Our "Mayor of the Avenue" award is presented to a member who exhibits the qualities that distinguish them to be an upstanding credit to the Avenue, a loving, informed, conscientious and caring bird parront and an all around good neighbor.
I am happy to announce that Linden is March's Mayor of the Month.
I enjoyed reading your interview, and am sure that everyone else will as well!
1. What kind of birds do you have (age, species and names )?
I have 6 budgies, all paired up and living together as a flock. These were all rescues so I don't actually have hatch dates, but I do know their Gotcha dates (all were juveniles when they came home).
Angel (female) - November 30th 2019
Silva (male) - January 25th 2020
Goldie (male) - February 7th 2020
Pepper (female) - April 15th 2020
Chalkie (male) - November 17th 2020
Dusty (female) - December 11th 2020
2. What got you interested in birds?
I can remember budgies being in my family right through my childhood. The earliest memory I was 5 and I'd squeal with joy when my mum's pair (Jack & Jill) would land on my head. During my teen years my father got interested in breeding, and naturally I'd help him. When my career started I kinda lost interest, my head was that busy I never had time to think about it.

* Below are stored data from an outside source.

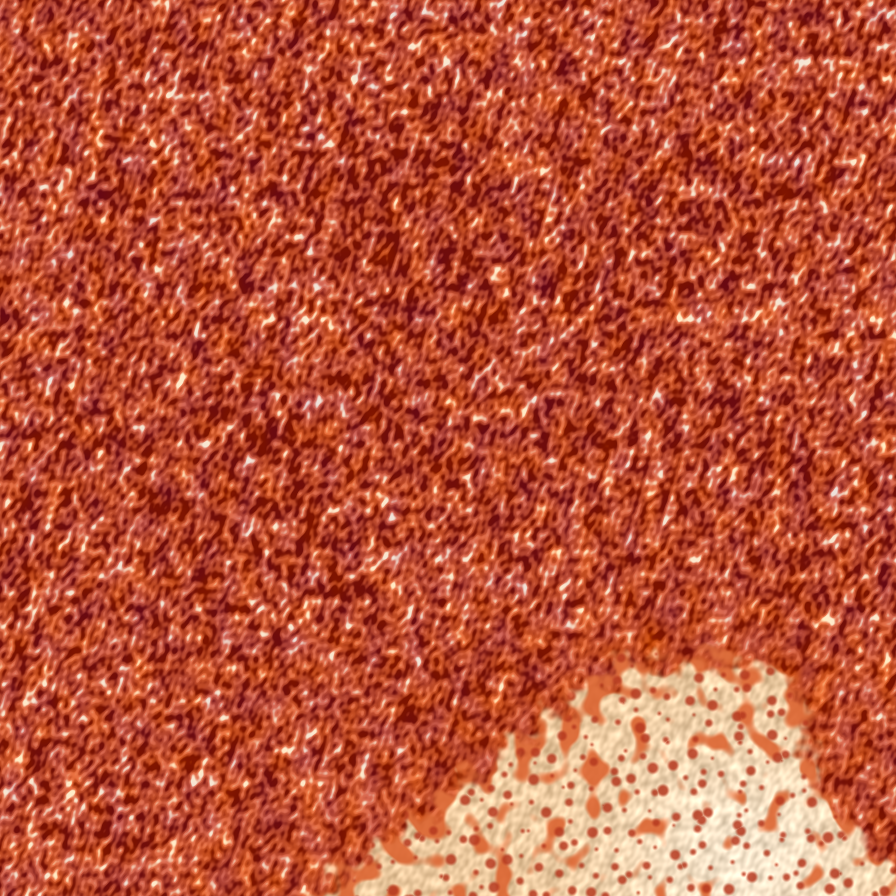
A Shadertoy shader for this texture:

```glsl
#define GRAIN_FREQ vec2(150.0, 108.0)
#define GRAIN_SLANT 0.3
#define GRAIN_CONTRAST 1.12
#define SPECK_CELLS 46.0
#define EDGE_RAGGED 0.035
#define EDGE_SOFT 0.012
#define MAROON vec3(0.46, 0.06, 0.02)
#define BRICK vec3(0.73, 0.28, 0.17)
#define CORAL vec3(0.87, 0.42, 0.30)
#define SAND vec3(0.92, 0.76, 0.57)
#define CREAM vec3(0.98, 0.91, 0.81)

vec2 hash22(vec2 p) {
    vec3 q = fract(p.xyx * vec3(0.1031, 0.1030, 0.0973));
    q += dot(q, q.yzx + 33.33);
    return fract((q.xx + q.yz) * q.zy);
}

vec2 gradientAt(vec2 cell) {
    float angle = 6.28319 * hash22(cell).x;
    return vec2(cos(angle), sin(angle));
}

// Gradient noise, centred on zero
float gnoise(vec2 p) {
    vec2 i = floor(p), f = fract(p);
    vec2 u = f * f * f * (f * (f * 6.0 - 15.0) + 10.0);
    vec2 e = vec2(1.0, 0.0);
    float a = dot(gradientAt(i), f);
    float b = dot(gradientAt(i + e.xy), f - e.xy);
    float c = dot(gradientAt(i + e.yx), f - e.yx);
    float d = dot(gradientAt(i + e.xx), f - e.xx);
    return mix(mix(a, b, u.x), mix(c, d, u.x), u.y);
}

float glow(vec2 p, vec2 centre, vec2 size) {
    vec2 q = (p - centre) / size;
    return exp(-dot(q, q));
}

// Slanted fibres from three octaves, in roughly unit deviations
float fibreGrain(vec2 uv) {
    vec2 p = vec2(uv.x - GRAIN_SLANT * uv.y, uv.y) * GRAIN_FREQ;
    float sum = 0.0, weight = 3.7;
    for (int i = 0; i < 3; i++) {
        sum += weight * gnoise(p + 17.3 * float(i));
        p *= 0.52;
        weight *= 0.68;
    }
    return sum * GRAIN_CONTRAST;
}

// Negative inside the bare patch
float patchDistance(vec2 uv) {
    float left = (uv.y - 0.03 - 0.74 * (uv.x - 0.39)) / 1.244;
    float top = uv.y - 0.262 + 0.6 * max(uv.x - 0.84, 0.0);
    float right = uv.x - 0.89 - 0.16 * exp(-uv.y / 0.07);
    return max(max(left, top), right);
}

// Jittered round specks of varied size
float specks(vec2 p) {
    vec2 cell = floor(p);
    float cover = 0.0;
    for (int y = -1; y <= 1; y++)
    for (int x = -1; x <= 1; x++) {
        vec2 id = cell + vec2(x, y);
        vec2 centre = id + hash22(id);
        float radius = mix(0.05, 0.27, hash22(id + 71.0).y);
        cover = max(cover, 1.0 - smoothstep(radius - 0.1, radius + 0.12, length(p - centre)));
    }
    return cover;
}

vec3 redFibres(vec2 uv, float grain, float edge) {
    // Broad shading and calmer fibres beside the patch
    float shade = 0.9 * gnoise(uv * vec2(13.0, 7.0))
                - 0.4 * glow(uv, vec2(0.47, 0.76), vec2(0.16, 0.13))
                - 0.35 * glow(uv, vec2(0.27, 0.48), vec2(0.18, 0.12))
                - 0.3 * glow(uv, vec2(0.72, 0.66), vec2(0.07, 0.20));
    float border = exp(-max(edge, 0.0) / 0.05);
    float tone = grain * (1.0 - 0.4 * border) + shade;

    vec3 col = mix(MAROON, BRICK, smoothstep(-2.1, 0.1, tone));
    col = mix(col, CORAL, smoothstep(0.0, 1.3, tone));
    col = mix(col, CREAM, smoothstep(1.2, 3.1, tone));

    // Drifts of orange and crimson
    float warmth = gnoise(uv * vec2(42.0, 30.0) + 5.0) + 0.3 * border;
    return col + warmth * vec3(0.10, 0.05, -0.10);
}

vec3 barePatch(vec2 uv, float grain, float edge) {
    float white = glow(uv, vec2(0.83, 0.04), vec2(0.14, 0.13));
    vec3 col = mix(SAND, CREAM, 0.25 + 0.75 * white) + 0.045 * grain;

    // Orange mottling, denser toward the rim
    float rim = exp(min(edge, 0.0) / 0.03);
    float mottle = gnoise(uv * vec2(40.0, 32.0) + 9.0) + 0.22 * rim - 0.15 * white;
    col = mix(col, vec3(0.86, 0.39, 0.19), 0.9 * smoothstep(0.08, 0.34, mottle));

    return mix(col, vec3(0.71, 0.22, 0.12), 0.85 * specks(uv * SPECK_CELLS));
}

void mainImage(out vec4 fragColor, in vec2 fragCoord) {
    vec2 uv = fragCoord / iResolution.xy;
    float grain = fibreGrain(uv);
    float ragged = gnoise(uv * 34.0 + 3.0) + 0.5 * gnoise(uv * 80.0);
    float edge = patchDistance(uv) + EDGE_RAGGED * ragged;

    float bare = 1.0 - smoothstep(-EDGE_SOFT, EDGE_SOFT, edge);
    vec3 col = mix(redFibres(uv, grain, edge), barePatch(uv, grain, edge), bare);
    fragColor = vec4(clamp(col, 0.0, 1.0), 1.0);
}
```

Now, I'm semi-retired and while considering a cockatoo I came to realise I don't have the space and my thoughts went to budgies again. But not just any budgies, I wanted to help the unfortunate so I bought a couple of runts at a local pet shop. One lasted 4 years but the other less than half that. At least I gave them as good a life as I could.
I'm going to skip some history, but I worked alongside the police, rspca and a vet and started my journey into housing birds that we rescued, mainly from hoarding situations. That was hard. We lost so many birds but we know we gave them a better life. Birds have left me to go to nursing homes, my mother and my sister.
But now I have my own flock. We're not at capacity but we are a flock, a forever flock. These will be my last budgies.
3. What have your birds brought to your life?
What haven't they brought to my life?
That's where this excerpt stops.